Married and seeking an affair? I first heard of this on Tyra. I was surprised to find out that CNN, Good Morning America, Ellen, The View and of course Larry King Live have all featured this topic on their shows. Sounds disturbing but supposedly 10 million people are doing just that. Ashley Madison is a dating service targeting specifically married people. This “married dating service for discreet encounters” offers several membership packages, the most expensive package of course “guarantees an affair.” In other words its a faithful spouses worst nightmare. The site launched in 2001 and has been causing controversy ever since. Recently the company released a new ad that offers several disturbing messages. The ad depicts an image of a plus size woman posing in lingerie. Above her is the caption “Did your wife scare you last night?” Yes, they really said that. Some sexist and insensitive marketing executives must have thought that hadn’t caused enough damage because shortly after another equally offensive ad, with the exact same model was released.
It’s clear what they’re trying to say. I guess they found this to be humorous and perhaps relate-able to the men they market to. Either way they should have known it would cause outrage amongst women and anyone with an ounce of compassion. While the ad promotes infidelity (as to be expected) it clearly mocks a very serious issue, body shaming. Jacqueline, the plus size model featured in the ad takes to the internet to express her disgust in this article titled “I’m The ‘Scary’ Model In The Awful Ashley Madison Ad.” Although, it is very clear that this photo was taken voluntarily. She states that the photo was shot by a friend before her career began. The company allegedly used the photos without her consent. She states in her article:
“I had no idea that the photographer would endeavor to sell the photos to corporations and/or stock photo companies, who would then go on, repeatedly, to use them in rude and mocking ways.”
Since their launch the company has given us a vivid perspective on what they think of marriage and women. If it were not clear already. Through provocative commercials and advertisements to back their position, it’s clear that their marketing team isn’t biting their tongues for anyone. Aside from the whole infidelity issue, their approach is direct and in-your-face. It may even serve as adequate validation in the eyes of their biggest niche market , the cheater. Nonetheless the ad is offensive and wildly inappropriate in the context it was used. For such a big oops you would think that maybe an apology would be issued to Jacqueline. I often like to think that CEO’s and the people higher up have just a lick of common sense.
Once the ads went viral in several publications. The CEO , Noel Biderman offered some words of encouragement, or maybe not, to the angry model.
“The best thing that could’ve happened to this woman is that we used her in our ad. Despite what she may want you to think, she is reaping the press for her own pornography website. She took these pictures and signed the release knowing that they were” not just for ‘personal use.’ However, if she can get great publicity from this, all the power to her.”

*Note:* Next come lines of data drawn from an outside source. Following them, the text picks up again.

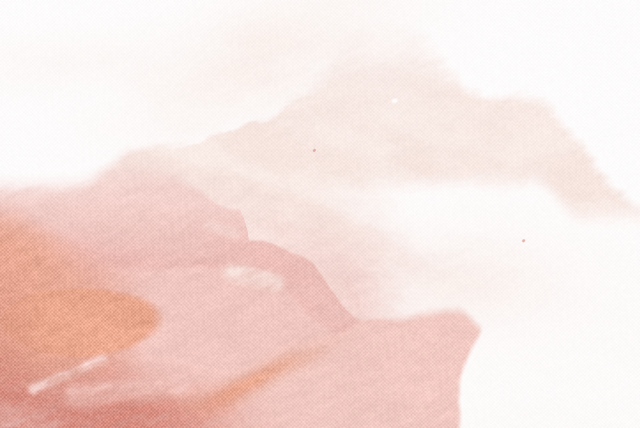
This background is drawn by a Shadertoy shader. Its source:

```glsl
const vec3 WHITE = vec3(0.992, 0.986, 0.986);
const vec3 CREAM = vec3(0.980, 0.945, 0.930);
const vec3 PEACH = vec3(0.967, 0.900, 0.877);
const vec3 BLUSH = vec3(0.953, 0.820, 0.800);
const vec3 ROSE = vec3(0.915, 0.715, 0.690);
const vec3 SALMON = vec3(0.945, 0.790, 0.762);
const vec3 ORANGE = vec3(0.910, 0.650, 0.550);
const vec3 RUST = vec3(0.820, 0.520, 0.470);

float hash(vec2 p) {
    return fract(sin(dot(p, vec2(127.1, 311.7))) * 43758.5453);
}

float noise(vec2 p) {
    vec2 i = floor(p), f = fract(p);
    f = f * f * (3.0 - 2.0 * f);
    return mix(mix(hash(i), hash(i + vec2(1, 0)), f.x),
               mix(hash(i + vec2(0, 1)), hash(i + vec2(1, 1)), f.x), f.y);
}

float fbm(vec2 p) {
    float sum = 0.0, amp = 0.5;
    for (int i = 0; i < 5; i++) {
        sum += amp * noise(p);
        p = mat2(1.6, 1.2, -1.2, 1.6) * p + 7.3;
        amp *= 0.5;
    }
    return sum;
}

// Coverage below a height, with a soft border
float below(float y, float height, float soft) {
    return smoothstep(-soft, soft, height - y);
}

// Gaussian pool of paint, turned by an angle
float pool(vec2 p, vec2 centre, vec2 radius, float angle) {
    float c = cos(angle), s = sin(angle);
    vec2 d = mat2(c, -s, s, c) * (p - centre) / radius;
    return exp(-dot(d, d));
}

// Soft brush stroke between two points
float stroke(vec2 p, vec2 a, vec2 b, float width) {
    vec2 ab = b - a;
    float t = clamp(dot(p - a, ab) / dot(ab, ab), 0.0, 1.0);
    return 1.0 - smoothstep(0.2 * width, width, length(p - a - ab * t));
}

float mountainHeight(float x) {
    return 0.55 + 0.115 * smoothstep(0.16, 0.36, x) + 0.05 * smoothstep(0.40, 0.64, x)
        + 0.06 * smoothstep(0.62, 0.70, x) + 0.13 * smoothstep(0.69, 0.84, x)
        - 0.13 * smoothstep(0.95, 1.15, x) - 0.27 * smoothstep(1.22, 1.52, x);
}

float roseHeight(float x) {
    return 0.555 + 0.03 * smoothstep(0.15, 0.36, x) - 0.07 * smoothstep(0.38, 0.56, x)
        - 0.075 * smoothstep(0.56, 0.585, x) - 0.04 * smoothstep(0.60, 0.72, x)
        - 0.145 * smoothstep(0.70, 0.84, x) + 0.02 * smoothstep(0.90, 1.05, x)
        - 0.06 * smoothstep(1.06, 1.15, x);
}

float foldHeight(float x) {
    return 0.05 + 0.12 * smoothstep(0.46, 0.74, x) + 0.12 * smoothstep(0.70, 0.92, x);
}

vec3 paintSky(vec2 p, float grain) {
    float haze = pool(p, vec2(0.62, 0.86), vec2(0.30, 0.13), 0.4);
    haze += 0.4 * pool(p, vec2(0.12, 0.85), vec2(0.25, 0.06), 0.1);
    return mix(WHITE, CREAM, clamp(haze * (0.3 + 1.2 * grain), 0.0, 1.0));
}

vec3 paintMountain(vec3 col, vec2 p, float grain) {
    float peak = pool(p, vec2(0.86, 0.90), vec2(0.19, 0.15), 0.0);
    float soft = 0.006 + 0.08 * peak + 0.02 * (1.0 - smoothstep(0.2, 0.5, p.x))
        + 0.02 * smoothstep(1.1, 1.3, p.x);
    float cover = below(p.y, mountainHeight(p.x) - 0.02 * peak, soft);
    vec3 tint = mix(PEACH, BLUSH, 0.75 * below(p.y + 0.3 * p.x, 0.68, 0.12));
    tint = mix(tint, CREAM, 0.45 * smoothstep(0.4, 0.7, grain));
    return mix(col, tint, cover * (1.0 - 0.35 * peak));
}

vec3 paintCloud(vec3 col, vec2 p, float grain) {
    float top = 0.575 - 0.08 * smoothstep(1.24, 1.36, p.x);
    float cover = below(p.y, top, 0.03) * smoothstep(0.74, 1.06, p.x + 0.3 * (grain - 0.5));
    vec3 tint = mix(WHITE, CREAM, pool(p, vec2(1.06, 0.34), vec2(0.22, 0.10), 0.0));
    return mix(col, tint, 0.95 * cover);
}

vec3 paintRose(vec3 col, vec2 p, float grain, float bristle) {
    float soft = 0.005 + 0.045 * (1.0 - smoothstep(0.30, 0.52, p.x)) + 0.012 * smoothstep(0.85, 1.0, p.x);
    float rightEdge = 1.075 + 0.05 * smoothstep(0.08, 0.26, p.y);
    float cover = below(p.y, roseHeight(p.x), soft) * below(p.x, rightEdge, 0.008);
    vec3 tint = mix(BLUSH, ROSE, below(p.y, 0.48 - 0.05 * p.x, 0.09) * (0.4 + 0.8 * grain));
    // Pale inner lobe, then the lower right fold
    float lobe = below(p.y, 0.375 - 0.15 * smoothstep(0.58, 0.80, p.x), 0.010);
    tint = mix(tint, SALMON, lobe * smoothstep(0.22, 0.36, p.x) * 0.85);
    tint = mix(tint, PEACH, 1.2 * bristle * stroke(p, vec2(0.54, 0.365), vec2(0.64, 0.34), 0.035));
    tint = mix(tint, PEACH, 0.7 * bristle * stroke(p, vec2(0.49, 0.475), vec2(0.545, 0.46), 0.02));
    float fold = foldHeight(p.x);
    float seam = exp(-pow((p.y - fold) / 0.028, 2.0)) * pool(p, vec2(0.56, 0.1), vec2(0.16, 0.2), 0.0);
    tint = mix(tint, SALMON, below(p.y, fold, 0.005) * smoothstep(0.50, 0.62, p.x));
    return mix(col, mix(tint, ORANGE, seam), cover);
}

vec3 paintEmbers(vec3 col, vec2 p, float grain, float bristle) {
    float top = 0.48 - 0.13 * smoothstep(0.0, 0.30, p.x);
    float wash = below(p.y, top, 0.06) * below(p.x, 0.30, 0.07) * smoothstep(0.02, 0.18, p.y);
    col = mix(col, mix(ORANGE, ROSE, 0.6), wash * (0.6 + 0.6 * grain));
    float core = 1.0 - smoothstep(0.86, 1.06, length((p - vec2(0.18, 0.25)) / vec2(0.20, 0.085)));
    col = mix(col, ORANGE, max(core, 0.7 * wash * below(p.x, 0.2, 0.15)));
    float low = below(p.y, 0.15 - 0.15 * p.x, 0.08) * (1.0 - smoothstep(0.25, 0.75, p.x));
    low += 0.4 * pool(p, vec2(0.0, 0.2), vec2(0.07, 0.16), 0.0);
    col = mix(col, RUST, clamp(low * (1.3 * grain + bristle - 0.35), 0.0, 1.0));
    col = mix(col, SALMON, bristle * stroke(p, vec2(0.18, 0.075), vec2(0.42, 0.10), 0.04));
    return mix(col, BLUSH, 1.5 * bristle * stroke(p, vec2(0.08, 0.09), vec2(0.24, 0.16), 0.022));
}

void mainImage(out vec4 fragColor, in vec2 fragCoord) {
    vec2 p = fragCoord / iResolution.y;
    float grain = fbm(p * vec2(5.0, 13.0) + vec2(0.0, 4.0 * p.x));
    float bristle = fbm(p * vec2(24.0, 60.0) - vec2(0.0, 20.0 * p.x));
    vec2 q = p + 0.020 * (vec2(fbm(p * 11.0), fbm(p * 11.0 + 31.0)) - 0.48);
    vec2 dry = q + vec2(0.0, 0.03 * (bristle - 0.48));
    vec3 col = paintSky(q, grain);
    col = paintMountain(col, dry, grain);
    col = paintCloud(col, dry, grain);
    col = paintRose(col, q, grain, bristle);
    col = mix(col, BLUSH, 0.6 * stroke(q, vec2(0.81, 0.34), vec2(0.83, 0.29), 0.015));
    col = paintEmbers(col, q, grain, bristle);
    // Brush variation, canvas weave and paint specks
    float depth = 1.0 - col.b;
    col += ((grain - 0.48) * 0.12 + (bristle - 0.48) * 0.20) * depth;
    float weave = sin(p.x * 760.0) * sin(p.y * 760.0);
    col += weave * (0.006 + 0.085 * depth) + (noise(p * 260.0) - 0.5) * (0.010 + 0.14 * depth);
    col = mix(col, RUST, 0.6 * stroke(p, vec2(0.734, 0.648), vec2(0.735, 0.649), 0.005));
    col = mix(col, RUST, 0.6 * stroke(p, vec2(1.223, 0.437), vec2(1.224, 0.438), 0.005));
    col = mix(col, WHITE, stroke(p, vec2(0.920, 0.764), vec2(0.924, 0.765), 0.008));
    fragColor = vec4(clamp(col, 0.0, 1.0), 1.0);
}
```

According to Chapter 6 of our textbook, more specifically “the four essential steps of effective public relations,” Ashley Madison did a lot of things right. They clearly researched their target audience, married people and found ways to appeal directly to them. Below you will find a video of an Ashley Madison Ad, that was banned from the 2011 Super Bowl. The first is the actual commercial. The second video features CEO Noel Biderman , and he states that
“There’s a notion out there that we’re inventing infidelity but really its been around a lot longer than our business has. So were out there creating commercials like this, placing them on high end media and we’re attracting tons of audiences to it and that’s why we keep going through these hoops”
Now for those of us that aren’t interested in cheating we find it quite offensive. Though from a public relations point of view these type of ads are yes shocking but certainly get the message across. Our book talks about defining audiences and segmenting public’s. The company understands that this isn’t for everyone so they’re able to make these connections and try to win people over. Are they right for it? Maybe not. Will someone buy into that ad? Yes they will. Some campaigns may be offensive like this one but for this specific lifestyle their are certain points of view that are tolerated. They’ve used their research wisely and concocted a message that appeals specifically to their main audience.
What do you think? Can Jacqueline benefit from being the punch line of a bad joke? Is it in her best interest to take advantage of being exploited? Aside from being controversial do you think their approach is effective?